### What is being asked:
Check every line of the material below, and show those that contain "waves".

[Opening Data shown section]

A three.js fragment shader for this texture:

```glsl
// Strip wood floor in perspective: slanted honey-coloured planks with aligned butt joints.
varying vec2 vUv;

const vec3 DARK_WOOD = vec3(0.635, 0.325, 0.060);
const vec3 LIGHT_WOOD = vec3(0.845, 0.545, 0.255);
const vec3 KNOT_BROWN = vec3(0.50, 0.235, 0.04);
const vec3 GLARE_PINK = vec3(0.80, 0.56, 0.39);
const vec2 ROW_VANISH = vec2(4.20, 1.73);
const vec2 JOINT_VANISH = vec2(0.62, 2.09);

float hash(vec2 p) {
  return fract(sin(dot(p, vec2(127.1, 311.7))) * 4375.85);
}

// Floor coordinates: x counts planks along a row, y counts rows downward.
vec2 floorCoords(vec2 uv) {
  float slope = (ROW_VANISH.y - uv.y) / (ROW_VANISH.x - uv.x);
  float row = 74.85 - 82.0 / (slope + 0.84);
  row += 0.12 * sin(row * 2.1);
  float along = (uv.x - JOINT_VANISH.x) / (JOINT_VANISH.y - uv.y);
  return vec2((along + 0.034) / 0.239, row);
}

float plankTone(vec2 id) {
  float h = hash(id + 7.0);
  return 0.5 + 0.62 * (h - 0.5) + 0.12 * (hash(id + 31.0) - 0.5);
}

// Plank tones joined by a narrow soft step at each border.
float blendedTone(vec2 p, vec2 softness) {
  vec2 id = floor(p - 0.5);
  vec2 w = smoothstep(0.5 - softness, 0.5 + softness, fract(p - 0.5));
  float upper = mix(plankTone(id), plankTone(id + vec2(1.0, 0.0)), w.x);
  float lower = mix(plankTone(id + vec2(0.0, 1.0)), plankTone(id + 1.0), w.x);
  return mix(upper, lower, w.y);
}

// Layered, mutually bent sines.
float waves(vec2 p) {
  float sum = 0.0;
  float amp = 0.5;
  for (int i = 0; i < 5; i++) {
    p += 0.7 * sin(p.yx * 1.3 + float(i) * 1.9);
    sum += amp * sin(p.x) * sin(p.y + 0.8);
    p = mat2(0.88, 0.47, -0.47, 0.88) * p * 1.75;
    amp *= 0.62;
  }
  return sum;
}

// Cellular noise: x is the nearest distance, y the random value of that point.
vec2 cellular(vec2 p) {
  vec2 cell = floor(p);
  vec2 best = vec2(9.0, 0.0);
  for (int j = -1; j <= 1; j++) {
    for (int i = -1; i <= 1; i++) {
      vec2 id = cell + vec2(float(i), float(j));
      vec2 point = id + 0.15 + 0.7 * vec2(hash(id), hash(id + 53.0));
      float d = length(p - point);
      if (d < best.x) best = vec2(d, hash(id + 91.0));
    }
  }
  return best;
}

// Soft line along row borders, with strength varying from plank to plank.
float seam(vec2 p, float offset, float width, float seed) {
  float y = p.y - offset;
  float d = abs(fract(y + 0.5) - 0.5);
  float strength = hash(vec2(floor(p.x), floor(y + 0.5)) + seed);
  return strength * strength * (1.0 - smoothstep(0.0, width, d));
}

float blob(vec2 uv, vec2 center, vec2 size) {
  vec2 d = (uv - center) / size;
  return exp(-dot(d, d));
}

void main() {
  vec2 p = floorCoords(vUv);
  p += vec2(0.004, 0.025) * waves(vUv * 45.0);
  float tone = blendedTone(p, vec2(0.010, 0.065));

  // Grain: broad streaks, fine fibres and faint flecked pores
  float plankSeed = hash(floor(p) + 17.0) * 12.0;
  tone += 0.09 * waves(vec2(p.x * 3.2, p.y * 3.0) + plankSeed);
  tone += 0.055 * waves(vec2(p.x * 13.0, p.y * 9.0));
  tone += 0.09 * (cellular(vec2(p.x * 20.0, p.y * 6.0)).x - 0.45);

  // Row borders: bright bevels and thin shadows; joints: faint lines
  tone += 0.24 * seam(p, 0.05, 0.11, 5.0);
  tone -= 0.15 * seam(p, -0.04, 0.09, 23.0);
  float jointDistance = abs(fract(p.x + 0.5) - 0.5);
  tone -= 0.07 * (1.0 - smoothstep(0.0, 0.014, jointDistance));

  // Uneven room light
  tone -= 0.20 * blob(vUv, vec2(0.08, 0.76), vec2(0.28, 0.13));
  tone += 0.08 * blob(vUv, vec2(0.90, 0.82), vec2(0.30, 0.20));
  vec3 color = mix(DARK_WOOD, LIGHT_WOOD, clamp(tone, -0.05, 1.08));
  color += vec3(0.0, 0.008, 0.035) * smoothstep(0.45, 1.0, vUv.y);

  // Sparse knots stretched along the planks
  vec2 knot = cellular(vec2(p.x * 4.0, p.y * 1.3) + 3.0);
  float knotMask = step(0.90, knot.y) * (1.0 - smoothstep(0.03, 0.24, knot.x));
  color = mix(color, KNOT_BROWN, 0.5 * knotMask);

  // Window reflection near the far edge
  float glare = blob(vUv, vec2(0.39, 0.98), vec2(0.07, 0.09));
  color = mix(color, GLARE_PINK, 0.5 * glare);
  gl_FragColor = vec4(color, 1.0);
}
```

[Closing Data shown section]

### Reply:
float waves(vec2 p) {
  p += vec2(0.004, 0.025) * waves(vUv * 45.0);
  tone += 0.09 * waves(vec2(p.x * 3.2, p.y * 3.0) + plankSeed);
  tone += 0.055 * waves(vec2(p.x * 13.0, p.y * 9.0));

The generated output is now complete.